The success of the Greek Revolution was determined not only on the battlefield, but in the salons of European thought and art as well. Philhellene writers, musicians and painters stirred public sentiment over the plight of Ottoman-ruled Greece and helped prepare the struggle. Literary and historical texts, artistic depictions of places and people, musical scores and art objects from private collections reflect many of the aspects of the philhellenic movement in the years preceding the uprising and during the first decades of the newly independent Greek state.
“Philhellenisms, 1780-1860,” Museum of Byzantine Culture, 2 Stratou, www.mbp.gr
The hiding place
From late 1940 to April 1941, conservators and archaeologists took great care to hide marble statues, figurines and ceramic vases from the collections of the National Archaeological Museum under the floors of the original building and its extension. The photographic record of this operation to preserve the antiquities on the eve of the Axis occupation is still deeply moving.

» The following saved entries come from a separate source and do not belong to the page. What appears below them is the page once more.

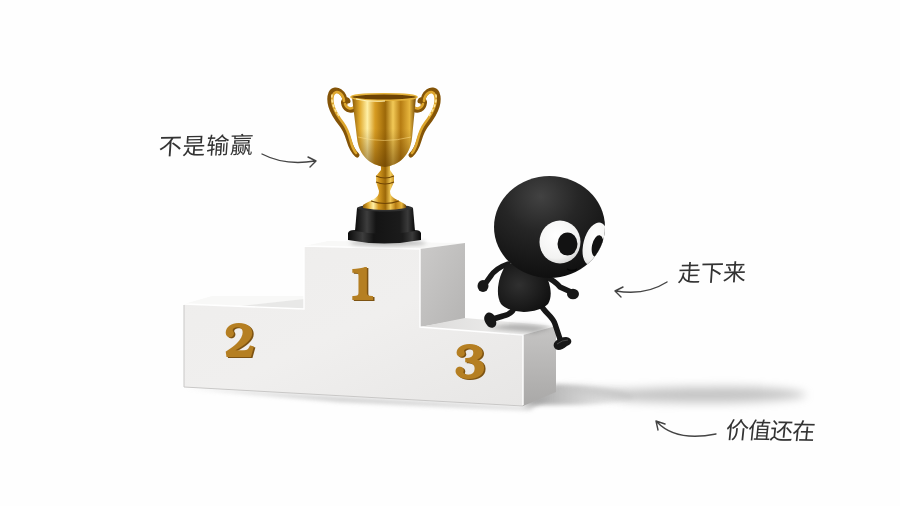
<!DOCTYPE html>
<html lang="zh-CN">
<head>
<meta charset="utf-8">
<title>走下来</title>
<style>
:root{--paper:#fefefe;--ink:#333;--black:#171717;--brass:#b57f22;--brass-dark:#7d5312}
*{box-sizing:border-box}
html,body{margin:0;height:100%;overflow:hidden;background:var(--paper)}
.poster{position:relative;width:900px;height:506px;overflow:hidden;background:var(--paper)}
.scene{position:absolute;left:0;top:0;display:block}
.note{position:absolute;margin:0;color:var(--ink);font:300 23px/30px "Noto Sans CJK SC",sans-serif;white-space:nowrap}
.note-result{left:159px;top:129px;transform:rotate(-1deg) skewX(-5deg);letter-spacing:.7px}
.note-step{left:678px;top:256px;transform:rotate(-1deg) skewX(-5deg);letter-spacing:-.4px}
.note-value{left:726px;top:414px;transform:rotate(1deg) skewX(-5deg);letter-spacing:-.8px}
.arrow{fill:none;stroke:#444;stroke-width:1.4;stroke-linecap:round;stroke-linejoin:round}
.numeral{font:700 48px "TeX Gyre Bonum","TeX Gyre Schola",serif;text-anchor:middle}
.limb{fill:none;stroke:var(--black);stroke-width:5.5;stroke-linecap:round;stroke-linejoin:round}
</style>
</head>
<body>
<main class="poster">
<svg class="scene" width="900" height="506" viewBox="0 0 900 506" role="img" aria-label="黑色小人从领奖台上走下来,金色奖杯留在第一名的位置">
<defs>
<linearGradient id="front" x1="0" y1="0" x2="1" y2="1"><stop offset="0" stop-color="#eeedec"/><stop offset=".5" stop-color="#f0efee"/><stop offset="1" stop-color="#e7e6e5"/></linearGradient>
<linearGradient id="tall-side" x1="0" y1="0" x2="1" y2="1"><stop offset="0" stop-color="#cbcac9"/><stop offset="1" stop-color="#b5b4b3"/></linearGradient>
<linearGradient id="low-side" x1="0" y1="0" x2="0" y2="1"><stop offset="0" stop-color="#c6c5c4"/><stop offset="1" stop-color="#a9a8a7"/></linearGradient>
<linearGradient id="low-top" x1="0" y1="0" x2="1" y2="0"><stop offset="0" stop-color="#dcdbda"/><stop offset="1" stop-color="#f5f5f4"/></linearGradient>
<linearGradient id="gold" x1="0" y1="0" x2="1" y2="0"><stop offset="0" stop-color="#8a5a08"/><stop offset=".12" stop-color="#e0a92c"/><stop offset=".24" stop-color="#fff0a6"/><stop offset=".36" stop-color="#d79c22"/><stop offset=".52" stop-color="#9c6808"/><stop offset=".64" stop-color="#f2c957"/><stop offset=".76" stop-color="#b67c12"/><stop offset=".9" stop-color="#e6b53d"/><stop offset="1" stop-color="#6f4505"/></linearGradient>
<linearGradient id="bowl-shade" x1="0" y1="0" x2="0" y2="1"><stop offset=".45" stop-color="#6a3f00" stop-opacity="0"/><stop offset="1" stop-color="#5a3500" stop-opacity=".55"/></linearGradient>
<linearGradient id="plinth" x1="0" y1="0" x2="1" y2="0"><stop offset="0" stop-color="#0b0b0b"/><stop offset=".2" stop-color="#3d3d3d"/><stop offset=".35" stop-color="#141414"/><stop offset=".75" stop-color="#1b1b1b"/><stop offset=".88" stop-color="#3a3a3a"/><stop offset="1" stop-color="#080808"/></linearGradient>
<radialGradient id="head" cx=".42" cy=".2" r=".85"><stop offset="0" stop-color="#424242"/><stop offset=".4" stop-color="#262626"/><stop offset="1" stop-color="#0d0d0d"/></radialGradient>
<radialGradient id="body" cx=".4" cy=".45" r=".7"><stop offset="0" stop-color="#303030"/><stop offset="1" stop-color="#0e0e0e"/></radialGradient>
<radialGradient id="eye" cx=".4" cy=".35" r=".75"><stop offset="0" stop-color="#fff"/><stop offset=".7" stop-color="#f3f3f2"/><stop offset="1" stop-color="#c9c9c8"/></radialGradient>
<linearGradient id="cast" x1="0" y1="0" x2="1" y2="0"><stop offset="0" stop-color="#777" stop-opacity=".75"/><stop offset="1" stop-color="#aaa" stop-opacity=".12"/></linearGradient>
<filter id="soft" x="-30%" y="-80%" width="160%" height="260%"><feGaussianBlur stdDeviation="5"/></filter>
<filter id="fine" x="-30%" y="-60%" width="160%" height="220%"><feGaussianBlur stdDeviation="2.2"/></filter>
<clipPath id="head-shape"><ellipse cx="549.5" cy="227" rx="55.5" ry="51"/></clipPath>
<g id="handle" fill="none" stroke-linecap="round">
<path d="M356 107C353 112 346 111 344 105C342 100 347 98 348 101M345 104C346 92 335 86 331 93C327 103 333 114 341 124C351 136 347 146 357 155" stroke="#845407" stroke-width="5"/>
<path d="M355 106C352 110 347 109 345 104M344 101C343 93 336 89 333 95C330 104 336 114 343 123C352 135 349 145 356 153" stroke="#dda62d" stroke-width="2.6"/>
<path d="M332 95C331 103 335 111 340 117" stroke="#ffe79a" stroke-width="1.5" stroke-dasharray="2 3"/>
</g>
</defs>

<g id="floor-shadows">
<path d="M522 405L556 384C610 386 640 392 632 400C600 406 560 405 522 405Z" fill="url(#cast)" filter="url(#fine)"/>
<path d="M560 386C620 394 650 386 710 387C770 386 810 391 806 396C770 404 690 404 628 401Z" fill="#8d8d8d" opacity=".5" filter="url(#soft)"/>
<path d="M186 388L523 407L556 393L530 410L340 402Z" fill="#aaa" opacity=".55" filter="url(#fine)"/>
</g>

<g id="podium">
<path d="M184 304L212 296H304V309Z" fill="#f8f8f7"/>
<path d="M240 306L304 299V309Z" fill="#dddcdb" opacity=".55"/>
<path d="M304 246L328 241L465 243L420 249Z" fill="#f8f8f7"/>
<path d="M420 249L465 243V319L420 327Z" fill="url(#tall-side)"/>
<path d="M420 327L465 318L556 326L523 335Z" fill="url(#low-top)"/>
<path d="M523 335L556 326V392L523 406Z" fill="url(#low-side)"/>
<path d="M184 304L304 309V246L420 249V327L523 335V406L184 387Z" fill="url(#front)"/>
<path d="M184 304L304 309V246L420 249V327L523 335V405" fill="none" stroke="#fff" stroke-width="1.4"/>
<path d="M184 305V387L523 406" fill="none" stroke="#c9c8c7"/>
</g>

<g id="place-numbers" class="numeral">
<g fill="var(--brass-dark)"><text x="363" y="301">1</text><text x="241" y="358">2</text><text x="471" y="379">3</text></g>
<g fill="var(--brass)"><text x="361.5" y="300">1</text><text x="239.5" y="357">2</text><text x="469.5" y="378">3</text></g>
</g>

<g id="trophy">
<ellipse cx="388" cy="243" rx="38" ry="3" fill="#777" opacity=".5" filter="url(#fine)"/>
<path d="M348 233Q349 230 354 230H415Q420 230 421 233V240Q384 247 348 240Z" fill="url(#plinth)"/>
<path d="M357 208Q385 202 413 208L415 231Q385 237 355 231Z" fill="url(#plinth)"/>
<ellipse cx="385" cy="208" rx="28" ry="3.5" fill="#303030"/>
<use href="#handle"/>
<use href="#handle" transform="translate(768 0) scale(-1 1)"/>
<path d="M363 205C372 199 379 199 379 191L376 182V176L381 170V162H390V170L394 176V182L390 191C390 199 398 199 406 205V208Q385 212 363 208Z" fill="url(#gold)"/>
<path d="M376 176Q385 180 394 176M376 182Q385 186 394 182M371 201Q385 206 399 201" fill="none" stroke="#704605" stroke-width="1.2"/>
<path d="M352 97H416L412 138C410 156 399 165 385 167C370 165 359 156 357 138Z" fill="url(#gold)"/>
<path d="M352 97H416L412 138C410 156 399 165 385 167C370 165 359 156 357 138Z" fill="url(#bowl-shade)"/>
<path d="M358 137Q384 144 411 137" fill="none" stroke="#ffe08a" stroke-width="1" opacity=".5"/>
<ellipse cx="384" cy="97" rx="33" ry="3.2" fill="#6c4304" stroke="#e4b23a" stroke-width="1.6"/>
<path d="M356 99Q369 102 385 101" fill="none" stroke="#fff3b8" stroke-width="1.2"/>
</g>

<g id="walker">
<path d="M488 328Q520 320 552 328L534 333Z" fill="#777" opacity=".5" filter="url(#fine)"/>
<path class="limb" d="M508 264C499 267 493 272 490 277L485 284"/>
<ellipse cx="483" cy="286" rx="5.5" ry="6" fill="var(--black)"/>
<path class="limb" d="M516 304C514 311 509 315 503 316L493 319"/>
<path d="M486 314C490 310 496 315 496 321C498 328 490 330 487 325C484 321 483 317 486 314Z" fill="var(--black)"/>
<path class="limb" d="M540 303C544 313 552 315 555 324L561 342"/>
<path d="M554 347C552 342 559 337 566 337C573 338 573 344 567 346C561 351 556 351 554 347Z" fill="var(--black)"/>
<path d="M557 344Q562 340 568 340" fill="none" stroke="#484848"/>
<path class="limb" d="M544 276Q554 280 560 287L571 292"/>
<ellipse cx="573" cy="294" rx="6" ry="5.2" fill="var(--black)"/>
<path d="M507 263C498 276 495 294 501 304C511 315 538 314 548 304C554 294 549 280 543 269Z" fill="url(#body)"/>
<ellipse cx="549.5" cy="227" rx="55.5" ry="51" fill="url(#head)"/>
<g clip-path="url(#head-shape)">
<ellipse cx="560" cy="242" rx="20.5" ry="21.5" fill="url(#eye)"/>
<ellipse cx="567.5" cy="244" rx="10" ry="11.5" fill="#121212"/>
<ellipse cx="595" cy="244" rx="11.5" ry="22" transform="rotate(15 595 244)" fill="url(#eye)"/>
<ellipse cx="597.5" cy="246" rx="5.5" ry="11" transform="rotate(12 597 246)" fill="#121212"/>
</g>
<path d="M567 269Q572 272 577 269" fill="none" stroke="#050505" stroke-width="1.3"/>
</g>

<g id="arrows" class="arrow">
<path d="M262 154Q285 166 315 161M308 157L316 161L310 167"/>
<path d="M667 282Q645 296 616 291M623 287L615 291L621 297"/>
<path d="M716 434Q676 442 657 422M658 430L656 421L665 424"/>
</g>
</svg>
<p class="note note-result">不是输赢</p>
<p class="note note-step">走下来</p>
<p class="note note-value">价值还在</p>
</main>
</body>
</html>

“The Burial and Protection of Antiquities from the National Archaeological Museum during WWII,” Thessaloniki Archaeological Museum, 6 Manoli Andronikou, www.amth.gr
The end of the thread
Following on from the exhibition “Weavings: Painting and Tapestry in Greece from 1960 to the Present,” which ran at the Benaki Museum in 2019, the MOMus–Museum of Contemporary Art further highlights the connection between art and weaving in the Greek art scene, as well as the relationship of Greek modernists with weaving and its diverse possibilities. The exhibition features a series of tapestries alongside paintings and sculptures which either inspired the weavings or follow them stylistically.
“Weavings Anew,” MOMus–Museum of Contemporary Art–Macedonian Museum of Contemporary Art and State Museum of Contemporary Art Collections, 154 Egnatias, www.momus.gr
The legendary duo of Lisa Gerrard and Brendan Perry, a.k.a. Dead Can Dance, returns to Greece almost three years after appearing at the Odeon of Herodes Atticus in Athens. This time, they’ve selected an indoor venue with amazing acoustics and high technical specifications, where their music can be appreciated to its fullest. The event offers the unique opportunity to follow the course of the duo, whose creativity and innovative sound made the genre of world music famous, from their first album of 1984 to the present. The concert is part of the duo’s Europa 2022 tour.
“Dead Can Dance,” Thessaloniki Concert Hall, 25 Martiou & Paralia, www.tch.gr